What can I do with my copyright?
Evaluating and identifying your original works is an important part of your business. Think about how you will use the copyright of the work you publish. You should also think about how to benefit from the ownership of that copyright and the types of licensing or royalty arrangements you may want to explore.
Product designs, photographic images, songs, performances and computer programs are all valuable works and have the potential to earn revenue in the marketplace.
Protecting your copyright
Canadian law protects all original creative works, provided the conditions set out in the Copyright Act have been met. Simply put, the Act prohibits others from copying your work without your permission. Its purpose is to protect copyright owners while promoting creativity and the orderly exchange of ideas. Moreover, it also protects moral rights such as the right to the integrity of the work.
Note: CIPO cannot guarantee that the legitimacy of ownership or the originality of a work will never be questioned.
Selling and licensing
Increase your revenue and market share by licensing your copyright or part of a copyright work for exclusive or limited use to interested parties. A written agreement can detail how your copyright can be used.
You can also sell your copyright to generate revenue for your business.

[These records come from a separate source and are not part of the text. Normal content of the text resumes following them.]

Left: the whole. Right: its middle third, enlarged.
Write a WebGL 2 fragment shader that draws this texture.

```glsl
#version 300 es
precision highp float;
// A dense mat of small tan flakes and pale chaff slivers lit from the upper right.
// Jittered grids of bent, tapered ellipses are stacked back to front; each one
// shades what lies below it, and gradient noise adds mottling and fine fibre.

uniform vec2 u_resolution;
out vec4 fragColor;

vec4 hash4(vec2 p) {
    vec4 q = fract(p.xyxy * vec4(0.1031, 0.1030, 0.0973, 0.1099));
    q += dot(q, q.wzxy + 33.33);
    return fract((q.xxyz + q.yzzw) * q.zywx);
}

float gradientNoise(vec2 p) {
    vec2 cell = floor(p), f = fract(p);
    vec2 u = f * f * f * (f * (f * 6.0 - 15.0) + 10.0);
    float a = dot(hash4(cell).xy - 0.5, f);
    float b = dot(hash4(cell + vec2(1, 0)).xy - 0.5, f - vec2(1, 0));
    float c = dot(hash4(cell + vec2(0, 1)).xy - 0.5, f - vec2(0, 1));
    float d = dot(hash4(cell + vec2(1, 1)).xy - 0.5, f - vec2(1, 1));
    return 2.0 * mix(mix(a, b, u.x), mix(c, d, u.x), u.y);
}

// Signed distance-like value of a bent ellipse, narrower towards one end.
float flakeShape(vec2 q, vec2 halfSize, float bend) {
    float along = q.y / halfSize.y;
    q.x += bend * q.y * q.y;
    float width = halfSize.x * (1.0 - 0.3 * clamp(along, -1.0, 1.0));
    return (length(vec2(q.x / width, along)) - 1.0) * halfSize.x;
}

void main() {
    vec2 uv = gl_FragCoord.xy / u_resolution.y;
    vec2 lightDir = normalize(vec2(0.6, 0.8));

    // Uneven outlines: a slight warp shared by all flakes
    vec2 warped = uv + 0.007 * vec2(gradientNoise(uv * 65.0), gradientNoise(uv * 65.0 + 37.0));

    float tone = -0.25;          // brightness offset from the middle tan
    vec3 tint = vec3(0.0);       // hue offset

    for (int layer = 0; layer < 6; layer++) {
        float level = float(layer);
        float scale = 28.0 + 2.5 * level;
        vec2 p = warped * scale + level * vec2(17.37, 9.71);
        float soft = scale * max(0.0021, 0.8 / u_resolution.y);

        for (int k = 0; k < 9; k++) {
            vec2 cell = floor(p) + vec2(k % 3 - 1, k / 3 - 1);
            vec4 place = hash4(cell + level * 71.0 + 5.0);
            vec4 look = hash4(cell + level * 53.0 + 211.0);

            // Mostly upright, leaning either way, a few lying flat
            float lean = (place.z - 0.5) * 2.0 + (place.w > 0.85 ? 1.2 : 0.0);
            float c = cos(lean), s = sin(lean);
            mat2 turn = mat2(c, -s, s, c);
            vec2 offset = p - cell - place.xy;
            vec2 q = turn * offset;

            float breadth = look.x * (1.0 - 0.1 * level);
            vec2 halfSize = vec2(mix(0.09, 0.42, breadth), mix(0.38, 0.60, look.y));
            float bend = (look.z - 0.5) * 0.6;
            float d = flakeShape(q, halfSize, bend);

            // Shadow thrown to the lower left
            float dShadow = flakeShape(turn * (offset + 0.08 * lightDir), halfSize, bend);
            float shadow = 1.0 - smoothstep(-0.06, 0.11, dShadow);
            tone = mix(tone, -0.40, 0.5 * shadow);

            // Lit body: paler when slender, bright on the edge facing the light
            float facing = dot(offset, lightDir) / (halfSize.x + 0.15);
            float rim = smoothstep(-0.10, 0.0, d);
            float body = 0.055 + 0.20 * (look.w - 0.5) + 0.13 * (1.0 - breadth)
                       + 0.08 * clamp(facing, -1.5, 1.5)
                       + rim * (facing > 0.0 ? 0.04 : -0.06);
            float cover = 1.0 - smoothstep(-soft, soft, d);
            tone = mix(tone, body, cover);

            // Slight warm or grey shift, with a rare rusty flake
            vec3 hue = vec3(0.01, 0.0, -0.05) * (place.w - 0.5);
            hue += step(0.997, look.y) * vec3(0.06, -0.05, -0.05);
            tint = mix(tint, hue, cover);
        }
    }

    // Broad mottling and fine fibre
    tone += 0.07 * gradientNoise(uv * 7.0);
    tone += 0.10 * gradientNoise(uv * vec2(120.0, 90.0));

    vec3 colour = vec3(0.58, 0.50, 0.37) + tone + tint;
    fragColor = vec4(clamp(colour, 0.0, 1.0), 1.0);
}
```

However, once it has been sold, you no longer have any control over how your copyright is used. Exceptionally, moral rights remain with the author.
Enforcing your rights
Monitor the marketplace for any unauthorized reproduction of your work. Enforcement is the responsibility of the copyright owner.
Be proactive! You may wish to place a copyright notice prominently on your work. It should include the date of first publication, the name of the owner and the copyright symbol (©).
For more information on copyright, please visit the Copyright page or contact our Client Service Centre at 1-866-997-1936.
Aussi offert en français sous le titre Droit d'auteur.